Battery life of the iPad is about 8-12 hours, so you can work with it all day long without carrying a charger. My only disappointment with charging the iPad is that my laptops’ and desktops’ USB ports were not powerful enough to charge this iPad. This seems like a device flaw or “bug” to me. Even an iPod charger was not powerful enough, which was a curiosity.
I spent several days (not consecutive) trying to use the iPad as my primary and only computing device, but never made it through the day. That’s because, even with the accessory keyboard, I found it cramped and a bit tiring to work on for hours at a time. For conference note taking, the iPad was quite handy and lightweight to carry around all day long. Given that iOS is an Apple operating system, many PC based apps (such as Commence RM and Microsoft Office applications) won’t work on the iPad. Obviously, running a robust database application or tax compliance software is currently out of the question, until someone “ports” their apps to the iPad. So I won’t be selling my laptops anytime soon.

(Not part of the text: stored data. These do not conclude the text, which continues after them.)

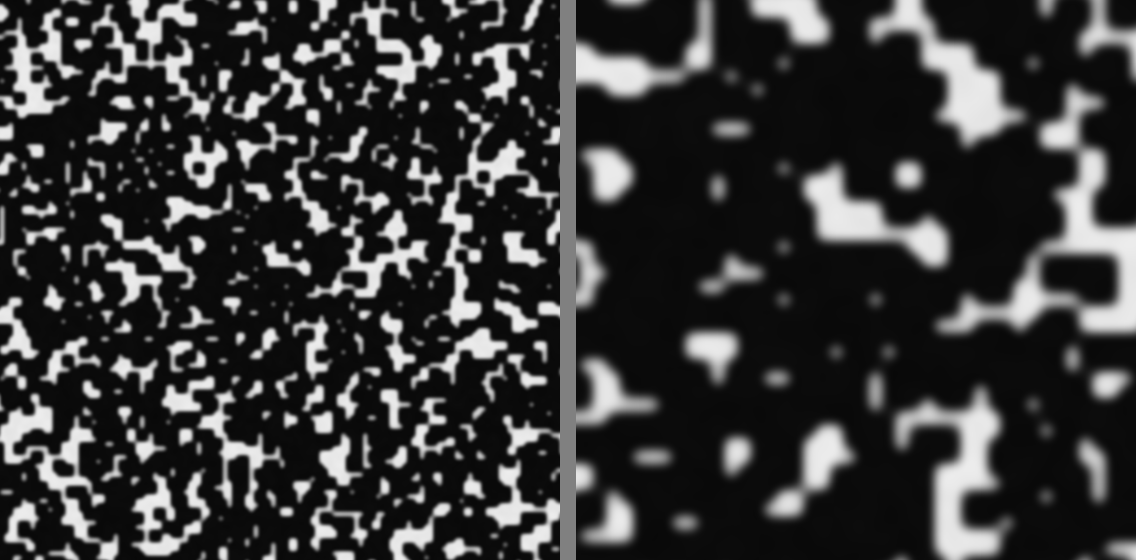
Left, the full canvas; right, a detail of the centre.
Reproduce this texture procedurally as a Shadertoy shader.

```glsl
// Soft white islands and bridges left between scattered rounded black spots.

// Integer hash of a lattice cell, returns 0..1
float hash(ivec2 cell, uint seed) {
    uvec2 q = uvec2(cell + 4096);
    uint h = q.x * 1597334677u ^ q.y * 3812015801u ^ seed * 2654435769u;
    h = (h ^ (h >> 16)) * 2146121005u;
    h = (h ^ (h >> 15)) * 2221713035u;
    h ^= h >> 16;
    return float(h >> 8) / 16777216.0;
}

// 1 when no black seed lies in the 3 by 3 block around the cell
float openCell(ivec2 cell) {
    for (int y = -1; y <= 1; y++)
        for (int x = -1; x <= 1; x++)
            if (hash(cell + ivec2(x, y), 1u) < 0.138) return 0.0;
    return 1.0;
}

void mainImage(out vec4 fragColor, in vec2 fragCoord) {
    vec2 p = fragCoord / iResolution.y * 128.0;
    ivec2 corner = ivec2(floor(p - 0.5));

    // Gaussian blend of the nearest cells rounds the spots
    float white = 0.0, grain = 0.0, total = 0.0;
    for (int y = -1; y <= 2; y++) {
        for (int x = -1; x <= 2; x++) {
            ivec2 cell = corner + ivec2(x, y);
            vec2 d = p - vec2(cell) - 0.5;
            float weight = exp(-dot(d, d) / (2.0 * 0.65 * 0.65));
            white += weight * openCell(cell);
            grain += weight * hash(cell, 2u);
            total += weight;
        }
    }
    white /= total;
    grain = grain / total - 0.5;

    // Gentle contrast, with faint mottling
    float tone = mix(0.04, 0.91, smoothstep(0.05, 0.95, white));
    tone += grain * mix(0.02, 0.06, white);
    fragColor = vec4(vec3(tone), 1.0);
}
```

I found surprisingly very little to complain about when it came to the iPad. Obviously the price of the iPad, just like other Apple products, is at a premium to other tablets, but I believe that this will change very soon as competition heats up. When it came to some Adobe Flash based web sites, obviously it was disappointing not to be able to call them up on the iPad.
When some applications continuously crashed for apparently no reason, I had to uninstall then reinstall them to fix the problem. Unlike a Microsoft Windows application which displays a cryptic error message when it crashes, when an iOS application crashes, it merely closes without prior notice or message. But the recovery is quite elegant and rarely caused a reboot of the iPad.
Without a cover or protective film, the iPad can easily slip out of one’s hand and fall to the ground. I used and recommend a Zagg brand clear film cover on the front and back to protect the screen and improve the grip.
With Android based tablets hitting the market in droves in the next year, the next act for the iPad will be to stay one step ahead. Apple’s share of the tablet market has already taken a hit, and unless Apple enhances the next iPad with new features not found on the other less expensive tablets, the iPad will become one of many others competing for consumers’ attention and dollars. The design, simplicity and elegance of the iPad set it apart; only time will tell whether buyers will continue to pay a premium for it. For me, the bar is set high, so competitors will need to really show their mettle to get me to switch. I’m hooked. I’d be delighted to hear your feedback and useful applications that you can’t live without.